I am so excited to share the follow-up to our first guest blog post by Mariana Vincéns. If you’re interesting in learning more about this amazing Montessorian, click here. Her advice applies to both parents and fellow educators alike. I hope you get as much out of her responses as I did. Happy reading!
How do Montessori children adjust/transition to traditional schools at High School level?
Unfortunately, there isn’t much data on the effects that moving from a Montessori to a non-Montessori Elementary, Middle School or High School has on children. One thing I do know is that every child is unique and it is critical to remember that the way they behave, adapt and learn is different from anyone else. I think the most important aspect of a school move is allowing the child the necessary time to adjust. Put your own expectations and timelines on hold because this process is not about you. I think the child’s “team” should trust the process, take the leap of faith and remember the adjustment period may take a while.
I started school as a Montessori child and transferred in 7th grade to a Catholic school. It was a drastic change, but I adapted well! I credit my early years and passion for learning in my Montessori environment for the easy transition and seamless adaptation to my new environment. Bottom line: be supportive at home by listening, talking positively about the new school and keep the lines of communication open between you and the new teacher.
If you’re interested in what Montessori at a high school level looks like, check out this amazing school.
Mariana, I’m considering homeschooling Isabel for the remainder of her elementary years. Any resources for parents who wish to continue the Montessori method at home?
There so many wonderful resources online, your local library, blogs, online training programs, local Montessori Institutes! I think there might be TOO much information and parents can get overwhelmed. My advice is for you to contact her teacher, find out what work she is doing and ask how can you support her. Ask her about local training centers, books she recommends and insight on your daughter’s interests and strengths. I would definitely research your county’s requirements for homeschooling, search for local parenting groups, visit websites like www.montessoriguide.org , read Montessori books/blogs and go to workshops. If you feel that homeschooling will work best for her, enjoy yourself and she will too! Perhaps you’ll become a Montessori guide one day.
My 5-year old son is currently attending a Montessori program. According to his teacher he is a “textbook Montessori child”. While he is excelling impressively in Math and Science he does not want to read. I would like some advice on how I can encourage him to have some interest in reading. I currently read to him every night and he loves it, but when it comes for him to do it he just says, “I don’t know.”

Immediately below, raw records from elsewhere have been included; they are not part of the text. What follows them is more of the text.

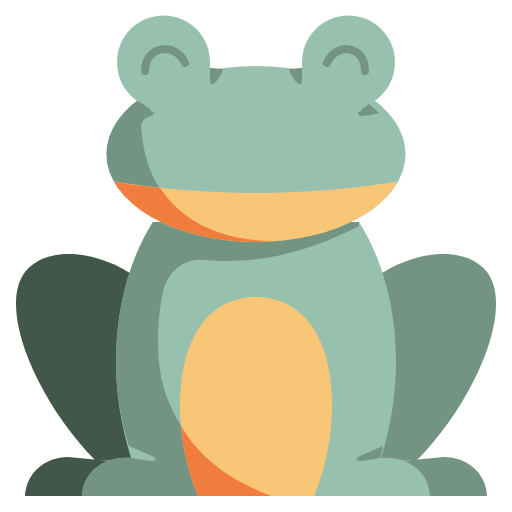
<!DOCTYPE html>
<html lang="en">
<head>
<meta charset="utf-8">
<title>Sitting frog</title>
<style>
:root {
  --skin: #97c1ae;
  --shade: #739483;
  --deep: #40574a;
  --belly: #f9c677;
  --belly-shade: #f07c3d;
}
html, body { margin: 0; background: #fff; overflow: hidden; }
svg { display: block; width: 512px; height: 512px; }
.skin { fill: var(--skin); }
.shade { fill: var(--shade); }
.deep { fill: var(--deep); }
.belly { fill: var(--belly); }
.belly-shade { fill: var(--belly-shade); }
.eyelid { fill: none; stroke: var(--shade); stroke-width: 8; stroke-linecap: round; }
</style>
</head>
<body>
<svg viewBox="0 0 512 512" role="img" aria-label="Sitting frog with closed, smiling eyes">
  <defs>
    <clipPath id="head-shape"><ellipse cx="256" cy="154" rx="149.500" ry="88"/></clipPath>
    <clipPath id="belly-shape"><path id="belly-outline" d="M198 496C187 470 180 438 180 405C180 338 209 297 256 297S332 338 332 405C332 438 325 470 314 496Z"/></clipPath>
  </defs>

  <g id="hind-legs">
    <path class="deep" d="M130 273C93 250 46 246 25 272C-3 309 38 402 95 460L134 462Z"/>
    <path class="shade" d="M382 273C419 250 466 246 487 272C515 309 474 402 417 460L378 462Z"/>
    <path class="deep" d="M25 496C26 473 45 457 68 457L110 461V496Z"/>
    <path class="shade" d="M487 496C486 473 467 457 444 457L402 461V496Z"/>
  </g>

  <g id="body">
    <path class="skin" d="M153 222C130 258 116 307 116 362C116 394 121 425 131 458C104 456 83 472 82 496H430C429 472 408 456 381 458C391 425 396 394 396 362C396 307 382 258 359 222Z"/>
    <path class="shade" d="M153 222C130 258 116 307 116 362C116 392 121 420 129 446L154 457Q158 461 152 461Q142 460 131 458C104 456 83 472 82 496H198C190 475 184 450 181 426C162 394 158 370 158 340C158 322 160 306 163 292C168 271 184 258 205 260C263 265 312 250 359 226V222Z"/>
    <path class="shade" d="M383 446L358 457Q354 461 360 461Q370 460 380 458Z"/>
  </g>

  <g id="belly">
    <use href="#belly-outline" class="belly"/>
    <path class="belly-shade" clip-path="url(#belly-shape)" d="M180 424C198 456 227 479 271 496H180Z"/>
  </g>

  <g id="head">
    <ellipse class="skin" cx="256" cy="154" rx="149.500" ry="88"/>
    <g clip-path="url(#head-shape)">
      <path class="shade" d="M100 80H150L155 112Q153 116 148 117Q142 119 141 126C143 152 149 172 160 189H100Z"/>
      <path class="belly" d="M100 179Q174 193 256 193T412 179V250H100Z"/>
      <path class="belly-shade" d="M100 179Q130 185 160 188C183 222 220 240 272 241V250H100Z"/>
    </g>
  </g>

  <g id="eyes">
    <path class="shade" d="M210 68L223 69Q221 76 215 83Q210 86 210 81ZM302 68L289 69Q291 76 297 83Q302 86 302 81ZM358 112L368 103L379 113Q370 116 361 116Q357 115 358 112Z"/>
    <path class="skin" d="M152 112C150 108 146 106 141 103C126 95 117 79 117 62A46.500 46.500 0 0 1 210 62V82L180 118ZM360 112C362 108 366 106 371 103C386 95 395 79 395 62A46.500 46.500 0 0 0 302 62V82L332 118Z"/>
    <path class="eyelid" d="M145 71C145 45 176 42 185 63"/>
    <path class="eyelid" d="M365 71C365 45 336 42 327 63"/>
  </g>
</svg>
</body>
</html>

Let me start by saying that because I’m not your son’s teacher, it is difficult for me to determine or give you any specific advice about his reading interest. It sounds like he is doing wonderful at school and that he is very driven and interested in math and science. Hoorrayyy!!! Keep in mind that some children are naturally drawn to certain subject areas. His teacher is the ideal person to contact if you have a serious concern regarding his reading. Through observations, she will be able to tell if there are any issues with language development and can refer you to a specialist, if needed. However, if there aren’t any outside issues, try not to worry about his interest. It sounds like what he needs and enjoys is your reading time together. As adults, we sometimes hyper focus and unconsciously push what we want for the child instead of allowing what the child to focus on what they currently crave. Perhaps saying, “I don’t know” is his way of controlling the situation. Keep reading books to him, singing and keep this time fun! He will learn how to read in his own time. Keep up the good work!